The First World War is a tremendously emotive subject and Oliver Mills’ and Rachel Mann’s The Tree of War, receiving its World premiere in this suburban Burnage church, explores the theme with a depth of sophistication not usually associated with an amateur production. It’s a tremendously ambitious project, utilising an ensemble cast, a live band, an ingenious set and some startling pyrotechnics (at one point clods of earth actually rain down into the audience!).
The story begins in 1986 with the declaration of war in the Falklands. Anna (Lucy Smith), a young girl living in Burnage, is upset that her favourite ‘story tree’ is about to be cut down and asks her Grandfather, Bert (Mike Law), to tell her about his experiences in the First World War, something he has never spoken of before. We then go back in time to witness young Bert (Alex Cosgriff) and his best friend, Greville (Sam Gilliat) enlisting to fight for their country. They soon find themselves in France biding their time until they go ‘over the top,’ and exchanging letters with their loved ones back home. But the tragedy of the Somme, when 20,000 young men died in one day of fighting, looms ever closer…

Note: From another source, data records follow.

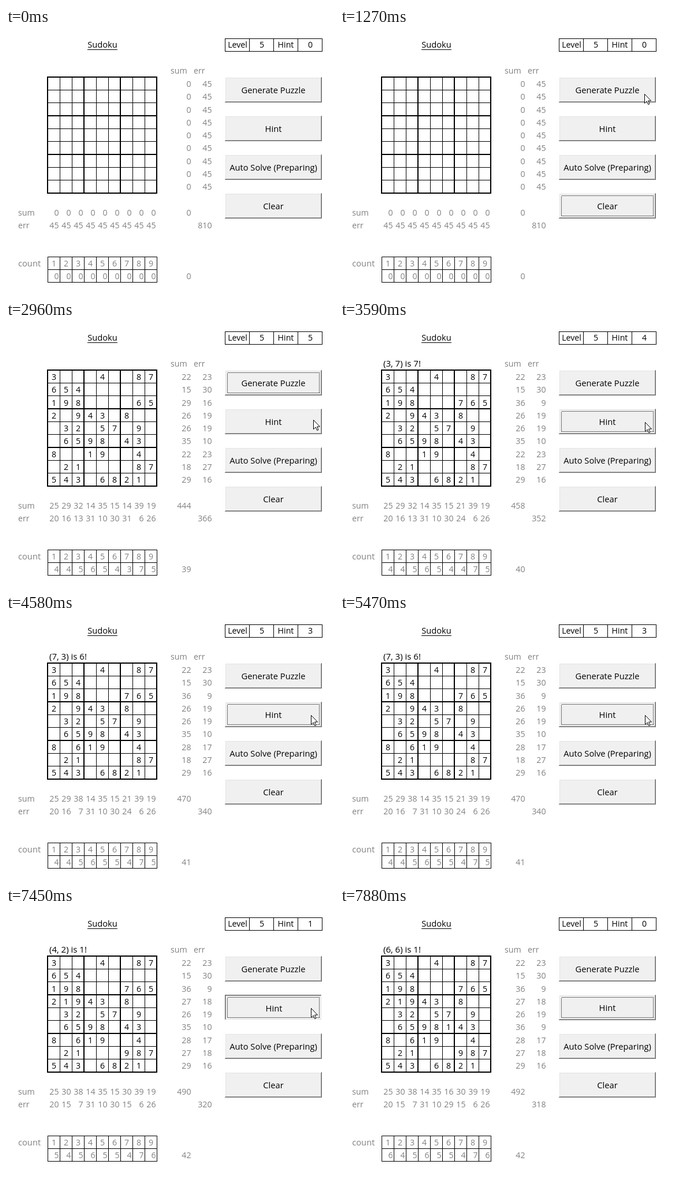
Write an HTML page that moves like this. It is 568 px wide and 459 px high and loops after 8870 ms.

```html
<!DOCTYPE html>
<html lang="en">
<head>
<meta charset="utf-8">
<title>Sudoku</title>
<style>
  html, body { margin: 0; width: 100%; height: 100%; overflow: hidden; background: #fff; }
  svg { display: block; width: 568px; height: 459px; }
  text { font: 14.7px "Open Sans", "Noto Sans", sans-serif; white-space: pre; }
  .num { font-size: 14.2px; }
  .small { font-size: 14.2px; }
  .message { font-size: 15px; }
  .gray { fill: #808080; }
  .mid { text-anchor: middle; }
  .end { text-anchor: end; }
  rect, .dots { shape-rendering: crispEdges; }
  .dots { fill: none; stroke: #000; stroke-dasharray: 1 1; }
</style>
</head>
<body>
<svg id="stage" viewBox="0 0 568 459"></svg>
<script>
const LOOP = 8870;
const PUZZLE = "3...4..87" + "654......" + "198....65" + "2.943.8.." + ".32.57.9." +
               ".6598.43." + "8..19..4." + ".21....87" + "543.6821.";
const HINTS = [[3, 7, 7], [7, 3, 6], [8, 7, 9], [4, 2, 1], [6, 6, 1]];
const LABELS = ["Generate Puzzle", "Hint", "Auto Solve (Preparing)", "Clear"];
const [GENERATE, HINT, , CLEAR] = LABELS.keys();

// Each step changes part of the state at the given time.
const STEPS = [
  [0, { cursor: null, focus: -1, pressed: -1, filled: false, hints: 0 }],
  [290, { cursor: [482, 455] }],
  [390, { cursor: null }],
  [590, { cursor: [540, 164] }],
  [790, { cursor: [534, 136] }],
  [880, { cursor: [528, 118] }],
  [980, { cursor: [527, 114] }],
  [1270, { focus: CLEAR }],
  [1870, { focus: GENERATE }],
  [2080, { filled: true }],
  [2670, { cursor: [528, 117] }],
  [2770, { cursor: [534, 132] }],
  [2860, { cursor: [540, 155] }],
  [2960, { cursor: [532, 171] }],
  [3060, { cursor: [528, 175] }],
  [3480, { focus: HINT }],
  [3590, { hints: 1 }],
  [4380, { pressed: HINT }],
  [4480, { pressed: -1 }],
  [4580, { hints: 2 }],
  [5370, { pressed: HINT }],
  [5470, { pressed: -1 }],
  [5560, { hints: 3 }],
  [6450, { pressed: HINT }],
  [6560, { pressed: -1, hints: 4 }],
  [7450, { pressed: HINT }],
  [7580, { pressed: -1, hints: 5 }],
  [7880, { cursor: null }],
];

const stage = document.getElementById("stage");
const NINE = [...Array(9).keys()];
const total = list => list.reduce((a, b) => a + b, 0);

function add(tag, attrs, parent = stage) {
  const node = document.createElementNS("http://www.w3.org/2000/svg", tag);
  for (const key in attrs) node.setAttribute(key, attrs[key]);
  return parent.appendChild(node);
}
function label(x, y, cls, content = "", parent = stage) {
  const node = add("text", { x, y, class: cls }, parent);
  node.textContent = content;
  return node;
}
function box(x, y, width, height, fill = "#000", parent = stage) {
  return add("rect", { x, y, width, height, fill }, parent);
}

const colX = i => 72 + 21 * i;
const lineY = i => Math.floor(85 + 22.34 * i);
const rowY = i => Math.round(102 + 22.25 * i);
const digitRow = (y, dx, cls) => NINE.map(i => label(colX(i) + dx, y, cls));

label(167, 34, "mid", "Sudoku");
box(141, 37, 52, 1);

// Level and hint table
for (let i = 0; i < 5; i++) box(379 + 42 * i, 18, 1, 23);
box(379, 18, 169, 1);
box(379, 40, 169, 1);
label(401, 34, "small mid", "Level");
label(443, 34, "num mid", "5");
label(484.5, 34, "small mid", "Hint");
const hintsLeft = label(527, 34, "num mid");

// Sudoku grid
for (let i = 0; i <= 9; i++) {
  const bold = i % 3 ? 0 : 1;
  box(colX(i) - bold, 84, 1 + bold, 203);
  box(71, lineY(i) - bold, 191, 1 + bold);
}
const cells = NINE.flatMap(r => digitRow(rowY(r), 11, "num mid"));
const message = label(75, 79, "message");

// Sums and errors
label(285, 79, "gray small", "sum");
label(325, 79, "gray small", "err");
label(21, 325, "gray small", "sum");
label(21, 347, "gray small", "err");
const rowSums = NINE.map(r => label(320.5, rowY(r), "num gray end"));
const rowErrs = NINE.map(r => label(356.5, rowY(r), "num gray end"));
const colSums = digitRow(325, 19.5, "num gray end");
const colErrs = digitRow(347, 19.5, "num gray end");
const sumTotal = label(320.5, 325, "num gray end");
const errTotal = label(356.5, 347, "num gray end");

// Digit counts
label(21, 413, "gray", "count");
for (let i = 0; i <= 9; i++) box(colX(i), 396, 1, 45);
for (const y of [396, 418, 440]) box(72, y, 190, 1);
digitRow(413, 11, "num gray mid").forEach((node, i) => node.textContent = i + 1);
const counts = digitRow(435, 19.5, "num gray end");
const countTotal = label(320.5, 435, "num gray end");

function bevel(parent, width, height, outerTop, innerTop, innerBottom, outerBottom) {
  box(0, 0, width, height, outerBottom, parent);
  box(0, 0, width - 1, height - 1, outerTop, parent);
  box(1, 1, width - 2, height - 2, innerBottom, parent);
  box(1, 1, width - 3, height - 3, innerTop, parent);
  box(2, 2, width - 4, height - 4, "#f0f0f0", parent);
}
const buttons = LABELS.map((name, i) => {
  const root = add("g", { transform: `translate(379 ${85 + 67 * i})` });
  const up = add("g", {}, root);
  const down = add("g", {}, root);
  bevel(up, 168, 44, "#fff", "#e3e3e3", "#a0a0a0", "#696969");
  bevel(down, 168, 44, "#696969", "#a0a0a0", "#e3e3e3", "#fff");
  const text = label(84, 27.5, "mid", name, root);
  const focus = add("rect", { x: 4.5, y: 4.5, width: 159, height: 35, class: "dots" }, root);
  return { up, down, text, focus };
});

const cursor = add("path", {
  d: "M.5 .5V16.5L4.2 13L6.8 18.5L9 17.5L6.6 12H11.5Z", fill: "#fff", stroke: "#000"
});

const show = (node, on) => node.setAttribute("display", on ? "inline" : "none");
const write = (nodes, values) => nodes.forEach((node, i) => node.textContent = values[i]);

function draw(state) {
  const grid = [...PUZZLE].map(c => state.filled ? +c || 0 : 0);
  const used = HINTS.slice(0, state.hints);
  for (const [r, c, v] of used) grid[r * 9 + c - 10] = v;

  const rows = NINE.map(r => total(grid.slice(r * 9, r * 9 + 9)));
  const cols = NINE.map(c => total(NINE.map(r => grid[r * 9 + c])));
  const tally = NINE.map(d => grid.filter(v => v === d + 1).length);
  const sum = total(rows) + total(cols);

  write(cells, grid.map(v => v || ""));
  write(rowSums, rows);
  write(rowErrs, rows.map(v => 45 - v));
  write(colSums, cols);
  write(colErrs, cols.map(v => 45 - v));
  write(counts, tally);
  sumTotal.textContent = sum;
  errTotal.textContent = 810 - sum;
  countTotal.textContent = total(tally.slice(1));
  hintsLeft.textContent = state.filled ? 5 - state.hints : 0;

  const last = used[used.length - 1];
  message.textContent = last ? `(${last[0]}, ${last[1]}) is ${last[2]}!` : "";

  buttons.forEach(({ up, down, text, focus }, i) => {
    const pressed = state.pressed === i;
    show(up, !pressed);
    show(down, pressed);
    show(focus, state.focus === i);
    text.setAttribute("transform", pressed ? "translate(1 1)" : "");
  });
  show(cursor, state.cursor);
  if (state.cursor) cursor.setAttribute("transform", `translate(${state.cursor})`);
}

let shown = 0;
function tick() {
  const time = performance.now() % LOOP;
  const past = STEPS.filter(([start]) => start <= time);
  if (past.length !== shown) {
    shown = past.length;
    draw(Object.assign({}, ...past.map(step => step[1])));
  }
  requestAnimationFrame(tick);
}
tick();
</script>
</body>
</html>
```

“Serious’ musicals are notoriously hard to pull off, so it’s to the company’s credit that they do an exemplary job here. There’s a wide range of styles on offer, from wistful, plaintive ballads to lusty, marching songs. In the first half, a section of knockabout comedy in the trenches falls a little flat and feels like a temporary misstep, but the momentum is soon regained with a series of soldier songs exuberantly led by Harry Cooper (Will Spence), that have the audience clapping along, while the expertly paced second half never flags for a moment. There are some delightful set pieces here: a sequence set at a Women’s Fellowship meeting is beautifully choreographed and the delightful harmonising gives the female actors a real chance to shine; Scottish hard man Dougie (Jamie Rahman) gives a sweet rendition of ‘Being A Lad,’ and it’s a stony individual indeed who won’t be moved to tears (as I was) by the heartbreaking climax.

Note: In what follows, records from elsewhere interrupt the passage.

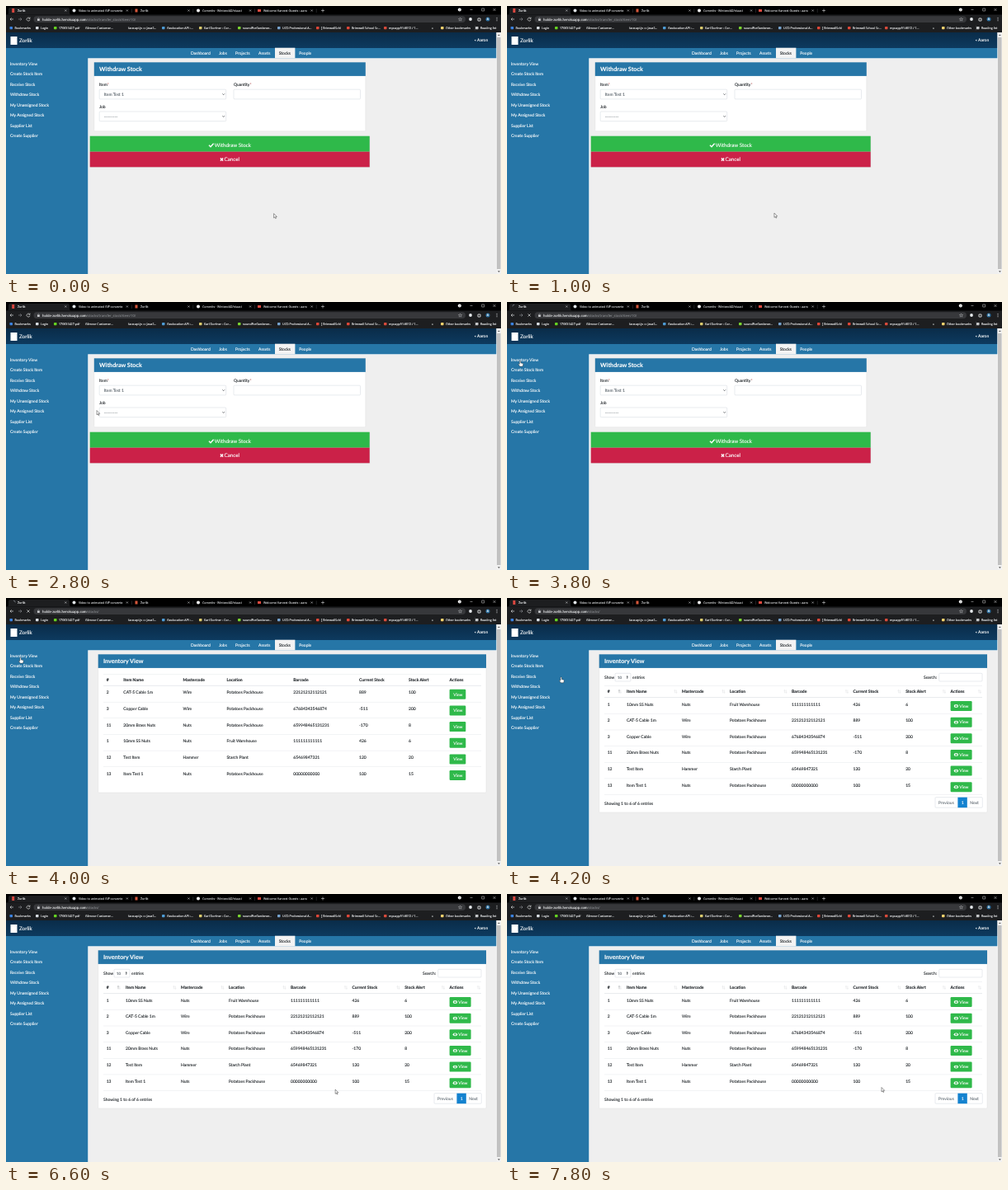
An HTML page that plays this animation: 600 by 325 pixels, repeating every 8000 ms.

```html
<!DOCTYPE html>
<html lang="en">
<head>
<meta charset="utf-8">
<title>Stock pages</title>
<style>
html, body { margin: 0; width: 100%; height: 100%; overflow: hidden; background: #efefef; }
svg { display: block; width: 100vw; height: 100vh; }
text { font-family: Lato, sans-serif; font-size: 5px; white-space: pre; text-rendering: geometricPrecision; stroke-width: .12px; }
.ui text { font-family: "Open Sans", "Noto Sans", sans-serif; font-size: 3.65px; }
</style>
</head>
<body>
<svg id="stage" viewBox="0 0 600 325" xmlns="http://www.w3.org/2000/svg"></svg>
<script>
const BLUE = '#2676a7', INK = '#24292d', LINE = '#dee2e6', GREEN = '#2fb94a', RED = '#cb2148';
const LOOP = 8000, STEP = 200;
const LOAD = 3400, BARE = 4000, READY = 4200;

const rect = (x, y, w, h, fill, more = '') =>
  `<rect x="${x}" y="${y}" width="${w}" height="${h}" fill="${fill}" ${more}/>`;
const text = (x, y, s, fill = INK, more = '') =>
  `<text x="${x}" y="${y}" fill="${fill}" stroke="${fill}" ${more}>${s}</text>`;
const dot = (x, y, r, fill) => `<circle cx="${x}" cy="${y}" r="${r}" fill="${fill}"/>`;
const path = (d, color, w = .6, more = '') =>
  `<path d="${d}" fill="none" stroke="${color}" stroke-width="${w}" ${more}/>`;
const group = (id, body, more = '') => `<g id="${id}" ${more}>${body}</g>`;
const cross = (x, y, r, color, w) => path(`M${x - r} ${y - r}l${2 * r} ${2 * r}m0 ${-2 * r}l${-2 * r} ${2 * r}`, color, w);
const size = (px, weight = 400) => `style="font-size:${px}px;font-weight:${weight}"`;
const box = (x, y, w, h) => rect(x, y, w, h, '#fff', 'rx="1" stroke="#c6cdd3" stroke-width=".4"');

function browser() {
  const grey = '#d0d2d4', bright = '#f1f3f4', bar = '#1d1e20';
  const tabs = [
    [14, 'Zorlik'], [88, 'Video to animated GIF converte'], [163, 'Zorlik'],
    [238, 'Commits · Winterol42/niaaci'], [312, 'Welcome Harvest Guests - aaro']
  ];
  let s = rect(0, 0, 600, 11, '#000') + rect(0, 10.5, 600, 21.5, bar) +
    `<path d="M1 10.5Q3 10.5 3 8V4Q3 2 5 2H75Q77 2 77 4V8Q77 10.5 79 10.5Z" fill="${bar}"/>`;
  tabs.forEach(([x, label], i) => {
    s += text(x, 6.8, label, i ? grey : bright) + cross(72.3 + i * 74.6, 5.5, 1, bright, .5);
    if (i) s += rect(77.5 + i * 74.6, 3.5, .4, 4.5, '#55575b');
  });
  s += dot(82.5, 5.5, 2, '#dfe3e6') + rect(156.5, 3.5, 3, 4, '#d5573b') + dot(233, 5.5, 2, '#fff') +
    rect(305, 4, 4, 3, '#e04a3f') + path('M382 5.5h4m-2-2v4', bright, .5) +
    dot(549.8, 4.6, 2, '#fff') + path('M548.9 4.3l.9.9.9-.9', '#222', .5) +
    path('M562.5 4.5h3M576.7 3h3v3h-3Z', bright, .45) + cross(592, 4.5, 1.5, bright, .45);

  s += path('M9 16H5m1.7-1.7L5 16l1.7 1.7', bright) + path('M15 16h4m-1.7-1.7L19 16l-1.7 1.7', '#95979a');
  s += rect(33.5, 12.2, 523.5, 7.8, '#37383b', 'rx="3.9"') + rect(38, 15.6, 2.8, 2.3, grey) +
    path('M38.6 15.8v-.9q.8-1.3 1.6 0v.9', grey, .4) +
    text(44, 17.6, 'holde-zorlik.herokuapp.com<tspan id="route" fill="#a0a3a7" stroke="none"></tspan>', bright, size(4.1)) +
    path('M550.5 14l.6 1.4 1.5.1-1.1 1 .4 1.5-1.4-.8-1.3.8.3-1.5-1.1-1 1.5-.1Z', grey, .4) +
    dot(563, 16, 1.9, '#e4e8ea') + path('M572 15h3v3h-3Z', bright, .8) + dot(584, 16, 2.5, '#2d6f9e') +
    text(584, 17.3, 'A', '#fff', 'text-anchor="middle"') +
    [14.3, 16, 17.7].map(y => dot(595, y, .5, bright)).join('');

  const marks = [
    [10.5, 'Bookmarks', '#3b82e0'], [42, 'Login', '#d8dde2'], [64, '170631427.pdf', '#65d321'],
    [96, 'Glimvor Customer...'], [148, 'face-api.js — JavaS...'], [195, 'Geolocation API -...', '#4d9bd5'],
    [240, 'Karl Dorfner - Cor...', '#d9c96d'], [287, 'soundForGardener...', '#7bd531'],
    [335, 'UCD Professional A...', '#77a4cf'], [382, '[ BrimwellSchl', '#e04738'],
    [419, 'Brimwell School Sc...', '#e04738'], [464, 'mpcapp91:8012 / 1...', '#d94b3b'],
    [533, 'Other bookmarks', '#f4d26d'], [575, 'Reading list', '#c6c8ca']
  ];
  marks.forEach(([x, label, color]) => {
    s += text(x, 27.8, label, bright) + (color ? rect(x - 6, 24.9, 3.5, 3.4, color, 'rx=".7"') : '');
  });
  s += text(516, 27.8, '»', bright) + rect(568, 23.5, .4, 6, '#55575b');
  s += group('idle', path('M28.6 14.8A2 2 0 1 0 29 16.6M29 13.6v1.7h-1.7', bright) + rect(7.2, 3, 3, 5, '#d9473f')) +
    group('busy', cross(27, 16, 1.6, bright, .6) + '<path id="spin" d="M9 3.2a2.2 2.2 0 0 1 2.2 2.2" fill="none" stroke="#8b9198" stroke-width=".7"/>');
  return group('chrome', s, 'class="ui"');
}

function shell() {
  let s = '<defs><linearGradient id="navy" x2="0" y2="1"><stop stop-color="#0a2c49"/><stop offset="1" stop-color="#0d3a5f"/></linearGradient></defs>' +
    rect(0, 32, 595, 293, '#efefef') + rect(99, 63, 495.5, .9, '#fff') + rect(99, 63, .9, 262, '#fff') +
    rect(0, 32, 594.5, 19, 'url(#navy)') + rect(0, 51, 594.5, 12.3, BLUE) + rect(0, 63, 99.3, 262, BLUE);
  s += rect(5.5, 37, 8, 10, '#fff') + text(16, 44, 'Zorlik', '#fff', size(6.25)) +
    '<path d="M569.3 40.4l-1.5 1.2 1.5 1.2Z" fill="#fff"/>' + text(571, 43.3, 'Aaron', '#fff');
  s += rect(326, 50.7, 24.4, 12.6, '#f3f3f3');
  [[224, 'Dashboard'], [258, 'Jobs'], [278, 'Projects'], [306, 'Assets'], [330.7, 'Stocks'], [355.3, 'People']]
    .forEach(([x, label]) => s += text(x, 58.8, label, label === 'Stocks' ? INK : '#fff'));
  ['Inventory View', 'Create Stock Item', 'Receive Stock', 'Withdraw Stock', 'My Unassigned Stock',
    'My Assigned Stock', 'Supplier List', 'Create Supplier']
    .forEach((label, i) => s += text(5, 71.9 + i * 12.45, label, '#fff'));
  s += rect(594.5, 32, 5.5, 293, '#f1f1f1') + rect(595, 38, 4.5, 281, '#c1c1c1') +
    '<path d="M596 36l1.4-1.6 1.4 1.6ZM596 321.3l1.4 1.6 1.4-1.6Z" fill="#555"/>';
  return s;
}

function card(x, w, bottom, title) {
  return rect(x, 68.3, w, bottom - 68.3, '#fff', 'rx="1" stroke="#dcdcdc" stroke-width=".4"') +
    rect(x, 68.3, w, 16.6, BLUE) + text(x + 6.3, 79.3, title, '#fff', size(7.2, 700));
}

function withdraw() {
  const arrow = y => path(`M262.4 ${y}l1.3 1.3 1.3-1.3`, '#343a40', .7);
  const star = '<tspan fill="#a33" stroke="none">*</tspan>';
  return card(106.8, 329, 151.7, 'Withdraw Stock') +
    text(113, 97, 'Item' + star) + text(276, 97, 'Quantity' + star) + text(113, 123.5, 'Job') +
    box(113.2, 101.2, 153.5, 11.7) + box(276, 101.2, 153.5, 11.7) + box(113.2, 128, 153.5, 11.7) +
    text(118.7, 109, 'Item Test 1', '#5c656d') + text(118.7, 135.6, '---------', '#5c656d') + arrow(106.4) + arrow(133.2) +
    rect(102, 158, 339.2, 37.6, '#d4d4d4') + rect(101.7, 157.7, 339, 19, GREEN) +
    rect(101.7, 176.7, 339, 18.6, RED, 'id="cancel"') +
    path('M246 168.7l2 2 3.6-3.9', '#fff', 1.4) + text(252.8, 170.9, 'Withdraw Stock', '#fff', size(6.25)) +
    cross(261.5, 186.1, 1.6, '#fff', 1.4) + text(264.6, 188.3, 'Cancel', '#fff', size(6.25));
}

const HEADS = ['#', 'Item Name', 'Mastercode', 'Location', 'Barcode', 'Current Stock', 'Stock Alert', 'Actions'];
const PACK = 'Potatoes Packhouse';
const ITEMS = [
  [1, '10mm SS Nuts', 'Nuts', 'Fruit Warehouse', '111111111111', 426, 6],
  [2, 'CAT-5 Cable 1m', 'Wire', PACK, '22121212112121', 889, 100],
  [3, 'Copper Cable', 'Wire', PACK, '67684343546874', -511, 200],
  [11, '20mm Brass Nuts', 'Nuts', PACK, '659948465131231', -170, 8],
  [12, 'Test Item', 'Hammer', 'Starch Plant', '65469847321', 120, 20],
  [13, 'Item Test 1', 'Nuts', PACK, '00000000000', 100, 15]
];

function table(cols, order, top, eye) {
  const rowH = 19.65, first = top + 14.3;
  let s = rect(118, top, 458, .4, LINE) + rect(118, first - .4, 458, .7, LINE);
  HEADS.forEach((h, i) => s += text(cols[i], top + 9, h, INK, size(5, 700)));
  order.forEach((n, r) => {
    const y = first + r * rowH, w = eye ? 26 : 19.7;
    if (r) s += rect(118, y, 458, .4, LINE);
    ITEMS[n].forEach((v, i) => s += text(cols[i], y + 10, v));
    s += rect(537.6, y + 4.5, w, 12, GREEN, 'rx="1.2"') + text(eye ? 548.3 : 542.3, y + 12.3, 'View', '#fff');
    if (eye) s += `<ellipse cx="544.4" cy="${y + 10.5}" rx="2.7" ry="1.9" fill="#fff"/>` +
      dot(544.4, y + 10.5, 1.2, GREEN) + dot(544.1, y + 10.2, .5, '#fff');
  });
  return s + (eye ? rect(118, first + 6 * rowH, 458, .4, LINE) : '');
}

const bare = () => card(111.7, 470.3, 236, 'Inventory View') +
  table([121.7, 142.3, 214.5, 267.5, 348.3, 428, 488, 537.6], [1, 2, 3, 0, 4, 5], 92, false);

function full() {
  const grey = '#6c757d';
  let s = card(111.7, 470.3, 260, 'Inventory View') +
    table([121.7, 145, 212, 270, 345, 419.5, 483.2, 537.6], [0, 1, 2, 3, 4, 5], 106.2, true);
  [136, 203.5, 261.5, 336.5, 411, 474.5, 529, 572].forEach((x, i) => {
    s += path(`M${x} 115.3v-3.8m-.8 1l.8-1 .8 1`, i ? '#d3d6d9' : '#73787d', .4) +
      path(`M${x + 1.9} 111.5v3.8m-.8-1l.8 1 .8-1`, '#d3d6d9', .4);
  });
  s += text(118, 97.8, 'Show') + box(131, 91.3, 19, 9.7) + text(134, 97.7, '10', '#5c656d', size(4.4)) +
    '<path d="M144.8 95.7h2l-1-1.6ZM144.8 96.5h2l-1 1.6Z" fill="#343a40"/>' + text(152, 97.8, 'entries') +
    text(505, 97.8, 'Search:') + box(523.7, 91.3, 52.3, 9.7) +
    text(118, 251, 'Showing 1 to 6 of 6 entries') + box(519, 241.7, 57.3, 12.5) +
    rect(546.4, 241.7, 11.4, 12.5, '#1482cf') + text(523, 249.7, 'Previous', grey) +
    text(550.7, 249.7, '1', '#fff') + text(561.2, 249.7, 'Next', grey);
  return s;
}

const cursor = group('arrow', '<path d="M0 0V5.3L1.2 4.2 2 6 2.9 5.6 2.1 3.8H3.7Z" fill="#fff" stroke="#222" stroke-width=".45"/>') +
  group('hand', '<path d="M-.7 .3Q0-.5.7.3V2.7L3 3.2Q3.7 3.4 3.6 4.3L3 6.8H-.5L-2.1 4.1Q-1.9 3.2-.7 4.1Z" fill="#fff" stroke="#222" stroke-width=".4"/>');

const stage = document.getElementById('stage');
stage.innerHTML = shell() + group('form', withdraw()) + group('bare', bare()) + group('full', full()) +
  browser() + group('cursor', cursor);

const el = id => document.getElementById(id);
const show = (id, on) => el(id).setAttribute('display', on ? 'inline' : 'none');

// time in ms, x, y
const TRACK = [
  [0, 324.6, 251.7], [200, 324.4, 251.5], [800, 324.4, 251.5], [1800, 322.3, 249.7], [2000, 320.5, 247.5],
  [2200, 300, 232], [2600, 180, 175], [3000, 40, 88], [3200, 17, 72], [3800, 16, 71.3], [4000, 17.6, 72.3],
  [4200, 65.6, 96], [4400, 120.5, 122], [4600, 150, 165], [4800, 171, 205], [5000, 177, 223], [5200, 173, 214],
  [5400, 168, 204], [5600, 169, 205], [6000, 270, 228], [6400, 390, 240], [6800, 408.3, 234], [7000, 408.5, 234],
  [7200, 408.5, 234], [7400, 420, 233.7], [7600, 444, 234.2], [7800, 454, 234.5], [8000, 454, 234.5]
];

function position(t) {
  const i = Math.max(1, TRACK.findIndex(p => p[0] >= t));
  const [t0, x0, y0] = TRACK[i - 1], [t1, x1, y1] = TRACK[i], k = (t - t0) / (t1 - t0);
  return [x0 + (x1 - x0) * k, y0 + (y1 - y0) * k];
}

function draw(ms) {
  const t = Math.floor(ms % LOOP / STEP) * STEP;
  const [x, y] = position(t);
  const loading = t >= LOAD && t < READY;
  const overCancel = t < BARE && x > 102 && x < 441 && y > 176.7 && y < 195;
  show('form', t < BARE);
  show('bare', t >= BARE && t < READY);
  show('full', t >= READY);
  show('busy', loading);
  show('idle', !loading);
  el('spin').setAttribute('transform', `rotate(${t * .45} 9 5.4)`);
  el('route').textContent = t < BARE ? '/stocks/transfer_stock/item/10/' : '/stocks/';
  el('cancel').setAttribute('fill', overCancel ? '#ab1c3d' : RED);
  const link = t >= 3000 && t <= READY || overCancel;
  show('hand', link);
  show('arrow', !link);
  el('cursor').setAttribute('transform', `translate(${x} ${y})`);
}

function tick() {
  draw(performance.now());
  requestAnimationFrame(tick);
}
tick();
</script>
</body>
</html>
```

Those who’d like to catch this show need to act quickly; it comes to the end of its five night run on the 19th of September.